The vibe of the city is laid back in a different way from the previous tourist towns on my journey. I didn’t see tourist buses full of people piling off with their selfie sticks, nor did I see many elderly couples traveling with their RVs. There were a lot of young, hipsters (tourists and locals alike) and when I passed a bus that read “Rastafarian” on the side in spray painted letters, it made me smile.
I got excited when I learned Tofino has a hot spring and immediately started researching the route to get there. The catch was that Hot Springs Cove is only accessible by hydro-plane or boat. I opted for a boat ride.

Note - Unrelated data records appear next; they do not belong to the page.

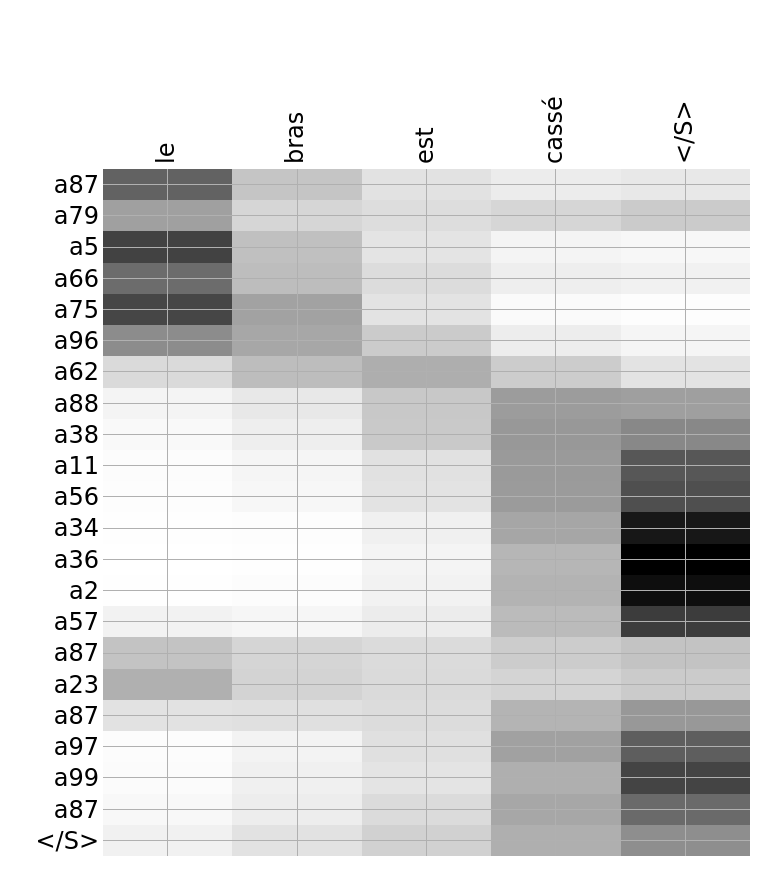
<!DOCTYPE html>
<html lang="fr">
<head>
<meta charset="utf-8">
<title>Alignment heatmap</title>
<style>
:root { --paper: #fff; --ink: #000; --rule: #b0b0b0; --label-width: 103px; }
* { box-sizing: border-box; }
html, body { margin: 0; }
body { width: 768px; height: 895px; overflow: hidden; background: var(--paper); color: var(--ink); }
.heatmap {
  display: grid; grid-template-rows: 169px 687px;
  width: 750px; font: 24px/1.2 "DejaVu Sans", sans-serif;
}
.columns { display: grid; grid-template-columns: repeat(5, 1fr); margin-left: var(--label-width); padding-bottom: 5px; }
.columns span {
  writing-mode: vertical-rl; transform: rotate(180deg);
  display: flex; flex-direction: column; justify-content: center;
  padding-left: 2px; white-space: nowrap;
}
.rows { display: grid; grid-template-rows: repeat(22, 1fr); min-height: 0; }
.row { display: grid; grid-template-columns: var(--label-width) repeat(5, 1fr); min-height: 0; }
.row b { font-weight: 400; text-align: right; padding: 2px 4px 0 0; white-space: nowrap; }
.row i { position: relative; background: rgb(var(--v), var(--v), var(--v)); }
.row i::before, .row i::after { content: ""; position: absolute; background: var(--rule); }
.row i::before { left: 0; right: 0; top: calc(50% - .5px); height: 1px; }
.row i::after { top: 0; bottom: 0; left: calc(50% - .5px); width: 1px; }
</style>
</head>
<body>
<main class="heatmap">
  <header class="columns"><span>le</span><span>bras</span><span>est</span><span>cassé</span><span>&lt;/S&gt;</span></header>
  <section class="rows">
    <div class="row"><b>a87</b><i style="--v:98"></i><i style="--v:197"></i><i style="--v:226"></i><i style="--v:236"></i><i style="--v:232"></i></div>
    <div class="row"><b>a79</b><i style="--v:160"></i><i style="--v:214"></i><i style="--v:221"></i><i style="--v:214"></i><i style="--v:203"></i></div>
    <div class="row"><b>a5</b><i style="--v:66"></i><i style="--v:192"></i><i style="--v:228"></i><i style="--v:244"></i><i style="--v:247"></i></div>
    <div class="row"><b>a66</b><i style="--v:108"></i><i style="--v:189"></i><i style="--v:220"></i><i style="--v:238"></i><i style="--v:241"></i></div>
    <div class="row"><b>a75</b><i style="--v:70"></i><i style="--v:162"></i><i style="--v:227"></i><i style="--v:250"></i><i style="--v:253"></i></div>
    <div class="row"><b>a96</b><i style="--v:140"></i><i style="--v:167"></i><i style="--v:203"></i><i style="--v:237"></i><i style="--v:245"></i></div>
    <div class="row"><b>a62</b><i style="--v:218"></i><i style="--v:189"></i><i style="--v:174"></i><i style="--v:204"></i><i style="--v:227"></i></div>
    <div class="row"><b>a88</b><i style="--v:244"></i><i style="--v:232"></i><i style="--v:200"></i><i style="--v:156"></i><i style="--v:159"></i></div>
    <div class="row"><b>a38</b><i style="--v:249"></i><i style="--v:238"></i><i style="--v:201"></i><i style="--v:152"></i><i style="--v:136"></i></div>
    <div class="row"><b>a11</b><i style="--v:252"></i><i style="--v:245"></i><i style="--v:225"></i><i style="--v:154"></i><i style="--v:87"></i></div>
    <div class="row"><b>a56</b><i style="--v:253"></i><i style="--v:247"></i><i style="--v:227"></i><i style="--v:155"></i><i style="--v:79"></i></div>
    <div class="row"><b>a34</b><i style="--v:254"></i><i style="--v:253"></i><i style="--v:240"></i><i style="--v:166"></i><i style="--v:23"></i></div>
    <div class="row"><b>a36</b><i style="--v:255"></i><i style="--v:254"></i><i style="--v:244"></i><i style="--v:182"></i><i style="--v:0"></i></div>
    <div class="row"><b>a2</b><i style="--v:254"></i><i style="--v:252"></i><i style="--v:242"></i><i style="--v:179"></i><i style="--v:14"></i></div>
    <div class="row"><b>a57</b><i style="--v:242"></i><i style="--v:246"></i><i style="--v:236"></i><i style="--v:187"></i><i style="--v:60"></i></div>
    <div class="row"><b>a87</b><i style="--v:195"></i><i style="--v:213"></i><i style="--v:219"></i><i style="--v:204"></i><i style="--v:195"></i></div>
    <div class="row"><b>a23</b><i style="--v:176"></i><i style="--v:211"></i><i style="--v:218"></i><i style="--v:212"></i><i style="--v:203"></i></div>
    <div class="row"><b>a87</b><i style="--v:226"></i><i style="--v:224"></i><i style="--v:220"></i><i style="--v:180"></i><i style="--v:152"></i></div>
    <div class="row"><b>a97</b><i style="--v:252"></i><i style="--v:243"></i><i style="--v:224"></i><i style="--v:161"></i><i style="--v:94"></i></div>
    <div class="row"><b>a99</b><i style="--v:251"></i><i style="--v:240"></i><i style="--v:228"></i><i style="--v:175"></i><i style="--v:68"></i></div>
    <div class="row"><b>a87</b><i style="--v:248"></i><i style="--v:237"></i><i style="--v:219"></i><i style="--v:167"></i><i style="--v:106"></i></div>
    <div class="row"><b>&lt;/S&gt;</b><i style="--v:241"></i><i style="--v:226"></i><i style="--v:209"></i><i style="--v:175"></i><i style="--v:142"></i></div>
  </section>
</main>
</body>
</html>
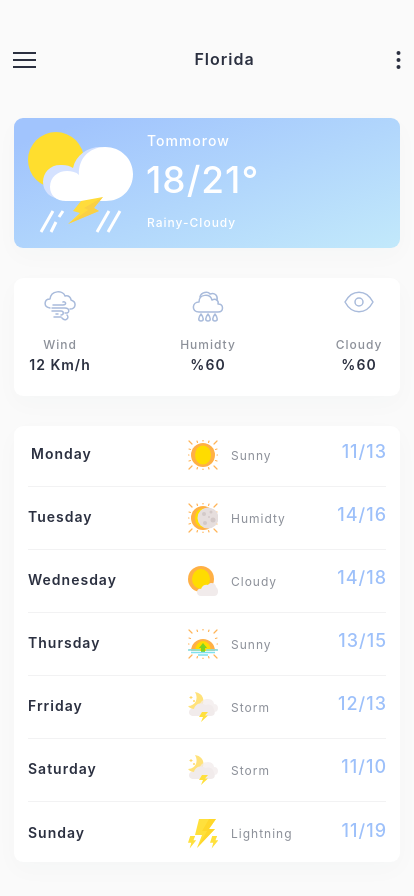
<!DOCTYPE html>
<html lang="en">
<head>
<meta charset="utf-8">
<title>Weather forecast</title>
<style>
:root {
  --page: #fafafa;
  --card: #ffffff;
  --ink: #2b3040;
  --muted: #8c9099;
  --line: #f2f2f3;
  --temp: #9dc0fa;
  --outline: #a9bbdb;
  --sun: #ffde2e;
  --sun-core: #ffdc00;
  --sun-rim: #ffb045;
  --cloud: #f1ebeb;
  --bolt: #ffe03c;
}
* { box-sizing: border-box; margin: 0; padding: 0; }
html, body { width: 414px; height: 896px; overflow: hidden; }
body {
  background: var(--page);
  color: var(--ink);
  font-family: Inter, Roboto, sans-serif;
  letter-spacing: 1px;
  padding: 0 14px;
}
svg { display: block; }
ul { list-style: none; }
.topbar {
  height: 118px;
  margin: 0 -1px;
  padding-top: 49px;
  display: flex;
  justify-content: space-between;
  align-items: flex-start;
}
.topbar h1 { font-size: 16px; line-height: 21px; font-weight: 600; padding-left: 17px; }
.topbar svg { margin-top: 1px; }
.card { background: var(--card); border-radius: 9px; box-shadow: 0 8px 24px rgba(60, 70, 100, .025); overflow: hidden; }
.tomorrow {
  height: 130px;
  display: flex;
  color: #fff;
  background: linear-gradient(160deg, #a1c4fd 10%, #c2e9fb 100%);
}
.tomorrow svg { margin: 4px 7px 0 6px; flex: none; }
.tomorrow h2 { font-size: 14px; line-height: 20px; font-weight: 500; margin-top: 13px; }
.tomorrow .range { font-size: 37px; line-height: 46px; font-weight: 500; margin: 6px 0 0 -1px; }
.tomorrow .sky { font-size: 12px; line-height: 18px; font-weight: 500; margin-top: 11px; }
.metrics {
  height: 118px;
  margin-top: 30px;
  padding-top: 12px;
  display: grid;
  grid-template-columns: 92px 204px 90px;
  text-align: center;
}
.metrics li:last-child { padding-left: 8px; }
.metrics svg { margin: 0 auto; fill: none; stroke: var(--outline); stroke-width: 1.5; stroke-linecap: round; stroke-linejoin: round; }
.metrics span { display: block; margin-top: 13px; font-size: 12px; line-height: 20px; font-weight: 500; color: var(--muted); }
.metrics strong { display: block; font-size: 14px; line-height: 20px; font-weight: 600; white-space: nowrap; }
.week { height: 436px; margin-top: 30px; padding: 0 14px; }
.week ul { margin-top: -2px; }
.week li {
  height: 63px;
  display: grid;
  grid-template-columns: 160px 43px 1fr auto;
  align-items: center;
  border-bottom: 1px solid var(--line);
}
.week li:first-child { height: 63px; }
.week li:first-child .day { padding-left: 3px; }
.week li:last-child { border: 0; }
.day { font-size: 14px; font-weight: 600; margin-top: -3px; }
.sky-label { font-size: 12px; color: var(--muted); }
.degrees { font-size: 18px; font-weight: 500; color: var(--temp); margin: -7px -1px 0 0; }
</style>
</head>
<body>
<svg width="0" height="0" style="position:absolute" aria-hidden="true">
  <defs>
    <g id="rays" stroke="#ffb457" stroke-width="1.2" stroke-linecap="round">
      <path d="M15 0V1M15 29V30M0 15H1M29 15H30M1 1L4 4M29 1L26 4M1 29L4 26M29 29L26 26M9 1L9.500 2.500M21 1L20.500 2.500M9 29L9.500 27.500M21 29L20.500 27.500M1 9L2.500 9.500M29 9L27.500 9.500M1 21L2.500 20.500M29 21L27.500 20.500"/>
    </g>
    <g id="disc">
      <circle cx="15" cy="15" r="12" fill="var(--sun-rim)"/>
      <ellipse cx="15" cy="15" rx="8" ry="9.500" fill="var(--sun-core)"/>
    </g>
    <g id="small-cloud">
      <path d="M5 13C1 13 0 11 0 9C0 6 2 5 4 5C5 2 8 0 12 0C16 0 18 3 18 5C21 5 22 7 22 9C22 12 20 13 18 13Z" fill="var(--cloud)"/>
    </g>
    <path id="spark" d="M4 0H13L10 7H15L3 20L6 11H0Z"/>
    <symbol id="sunny" viewBox="0 0 30 30"><use href="#rays"/><use href="#disc"/></symbol>
    <symbol id="humid" viewBox="0 0 30 30">
      <use href="#rays"/><use href="#disc"/>
      <circle cx="20" cy="15" r="10.500" fill="#e6dedd"/>
      <g fill="#d3c9c8"><circle cx="16" cy="11" r="2"/><circle cx="23" cy="9" r="1.500"/><circle cx="25" cy="17" r="2.500"/><circle cx="17" cy="20" r="2"/><circle cx="21" cy="14" r="1"/></g>
    </symbol>
    <symbol id="cloudy" viewBox="0 0 30 30">
      <circle cx="13" cy="13" r="13" fill="var(--sun-rim)"/>
      <ellipse cx="13" cy="13" rx="9" ry="10" fill="var(--sun-core)"/>
      <path d="M13 30C10 30 9 28 9 26C9 24 11 22 13 23C14 19 18 18 20 19C23 15 28 18 28 21C31 23 31 30 26 30Z" fill="var(--cloud)"/>
    </symbol>
    <symbol id="sunrise" viewBox="0 0 30 30">
      <use href="#rays"/>
      <path d="M3 22A12 12 0 1 1 27 22Z" fill="var(--sun-rim)"/>
      <path d="M7 22A8 10 0 1 1 23 22Z" fill="var(--sun-core)"/>
      <path d="M15 14L19 19H17V23H13V19H11Z" fill="#7ed321"/>
      <path d="M0 21H12M18 21H30M3 23.500H27M10 26H20" stroke="#7fe0ee" stroke-width="1.400"/>
    </symbol>
    <symbol id="storm" viewBox="0 0 30 30">
      <path d="M7 0C15 1 18 9 13 15C10 19 3 18 0 14C7 14 11 7 7 0Z" fill="#ffe27a"/>
      <path d="M3 4V7M1.500 5.500H4.500M6 8V10M5 9H7" stroke="#ffd86b" stroke-width="1"/>
      <use href="#small-cloud" x="8" y="7" opacity=".75"/>
      <path d="M6 24C2 24 1 22 1 20C1 17 4 16 6 17C7 12 13 10 17 13C23 11 26 15 26 18C28 21 26 24 23 24Z" fill="var(--cloud)"/>
      <path d="M14 20H20L17 23.500H20L13 30L15 25H11Z" fill="var(--bolt)"/>
    </symbol>
    <symbol id="lightning" viewBox="0 0 30 30">
      <path d="M11 0H28L21 10H27L9 29L14 16H7Z" fill="var(--bolt)"/>
      <path d="M28 0L21 10H27L9 29L19 12H14L21 0Z" fill="#ffd21f" opacity=".6"/>
      <g fill="var(--bolt)"><use href="#spark" transform="translate(0 17) scale(.55 .62)"/><use href="#spark" transform="translate(22 17) scale(.55 .62)"/></g>
    </symbol>
  </defs>
</svg>

<header class="topbar">
  <svg width="23" height="20" viewBox="0 0 23 20" role="img" aria-label="Menu"><path d="M0 3H23M0 10H23M0 17H23" stroke="#2b3040" stroke-width="2"/></svg>
  <h1>Florida</h1>
  <svg width="5" height="20" viewBox="0 0 5 20" role="img" aria-label="More" fill="#2b3040"><circle cx="2.500" cy="3" r="2"/><circle cx="2.500" cy="10" r="2"/><circle cx="2.500" cy="17" r="2"/></svg>
</header>

<main>
  <section class="card tomorrow">
    <svg width="120" height="118" viewBox="20 122 120 118" role="img" aria-label="Sun, cloud, rain and lightning">
      <circle cx="56" cy="160" r="28" fill="var(--sun)"/>
      <path d="M62 199C50 199 43 191 43 182C43 172 51 164 62 165C67 165 70 166 73 168C76 155 87 147 101 147C118 147 128 160 128 174C128 190 117 199 104 199Z" fill="#d5e2ff"/>
      <path d="M66 201C56 201 50 195 50 187C50 177 58 171 67 171C72 171 76 172 79 175C78 159 89 147 105 147C121 147 133 159 133 174C133 190 121 201 106 201Z" fill="#fff"/>
      <path d="M81 201L103 197L94 208L99 211L68 224L80 213L73 211Z" fill="#ffdc3c"/>
      <path d="M103 197L94 208L99 211L68 224L88 210L84 208Z" fill="#f7c948" opacity=".6"/>
      <path d="M53 211L41 232M63 211L59 217M56 222L51 232M109 211L97 232M120 211L108 232" stroke="#fff" stroke-width="3"/>
    </svg>
    <div>
      <h2>Tommorow</h2>
      <p class="range">18/21°</p>
      <p class="sky">Rainy-Cloudy</p>
    </div>
  </section>

  <ul class="card metrics">
    <li>
      <svg width="32" height="32" viewBox="0 0 32 32" aria-hidden="true">
        <path d="M6 18C-1 17 0 9 6 9C7 0 19 0 21 6C25 5 27 8 27 10C33 12 32 19 26 19"/>
        <path d="M9 15H19C23 15 22 11 19 12M8 18H21C26 18 26 24 21 23M8 21H17C20 21 20 25 17 25M12 24H14M18 28C21 32 26 28 23 25M10 27H17"/>
      </svg>
      <span>Wind</span><strong>12 Km/h</strong>
    </li>
    <li>
      <svg width="32" height="32" viewBox="0 0 32 32" aria-hidden="true">
        <path d="M7 22C-1 22 0 12 7 12C7 4 18 3 20 10C24 8 27 11 26 14C32 14 32 22 26 22Z"/>
        <path d="M8 7C9 2 16 1 18 4C23 2 26 6 25 10"/>
        <path id="drop" d="M9 24C6 28 6 31 9 31C12 31 12 28 9 24Z"/><use href="#drop" x="7"/><use href="#drop" x="14"/>
      </svg>
      <span>Humidty</span><strong>%60</strong>
    </li>
    <li>
      <svg width="32" height="32" viewBox="0 0 32 32" aria-hidden="true">
        <path d="M2 12C9 -1 23 -1 30 12C23 25 9 25 2 12Z"/><circle cx="16" cy="12" r="4"/>
      </svg>
      <span>Cloudy</span><strong>%60</strong>
    </li>
  </ul>

  <section class="card week">
    <ul>
      <li><span class="day">Monday</span><svg width="30" height="30"><use href="#sunny"/></svg><span class="sky-label">Sunny</span><span class="degrees">11/13</span></li>
      <li><span class="day">Tuesday</span><svg width="30" height="30"><use href="#humid"/></svg><span class="sky-label">Humidty</span><span class="degrees">14/16</span></li>
      <li><span class="day">Wednesday</span><svg width="30" height="30"><use href="#cloudy"/></svg><span class="sky-label">Cloudy</span><span class="degrees">14/18</span></li>
      <li><span class="day">Thursday</span><svg width="30" height="30"><use href="#sunrise"/></svg><span class="sky-label">Sunny</span><span class="degrees">13/15</span></li>
      <li><span class="day">Frriday</span><svg width="30" height="30"><use href="#storm"/></svg><span class="sky-label">Storm</span><span class="degrees">12/13</span></li>
      <li><span class="day">Saturday</span><svg width="30" height="30"><use href="#storm"/></svg><span class="sky-label">Storm</span><span class="degrees">11/10</span></li>
      <li><span class="day">Sunday</span><svg width="30" height="30"><use href="#lightning"/></svg><span class="sky-label">Lightning</span><span class="degrees">11/19</span></li>
    </ul>
  </section>
</main>
</body>
</html>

Hot Springs Cove exceeded my expectations. It’s a completely raw and natural alcove in the rock. The hot mineral water falls into the rock pools from a stream above. I had been so accustomed to commercialized hot springs where the pools are plastered in, with lockers and showers offered on site. Me having done zero reading in preparation for the trip didn’t even bring a towel. When I walked up I didn’t realize the water was hot until I dipped a toe in and found it was scalding (122 degrees F). The only indicator that the hot mineral water is nearby is the faintest smell of sulfur.
The overall effect of the atmosphere is both romantic and mesmerizing. The mineral water eventually pours into the Pacific Ocean at the end of the series of pools, creating a constant movement of water. It’s easy to get lost in watching the flowing water from the waterfall or the ocean, or the pools themselves.
The boat ride to and from the cove proved to be a wise decision. The gale force winds made the 1.5 hour boat ride more like a roller coaster and I was giggling like a child each time we caught air. On the journey we whale watched (both the captain and one other passenger spotted a gray whale) and spotted other sea life such as harbor porpoises, bald eagles, and sea lions.
The sea lion was the cutest and most interesting creature we’d spot on our journey and thus the thoughts of becoming a sea lion began. Our captain was full of knowledge and referred to them as the “teddy bears of the ocean.” He shared that the sea lion differs from the seal in that they have ear flaps and are able to walk on land with their four legs. Both land and sea? My thoughts were seriously leaning toward making the sea lion my choice animal until he shared that while in mating, the male sea lion will bite chunks of the face off their mates, in a sort of courting ritual. The resulting effect being the desirable females have scared facial tissue. No, not that…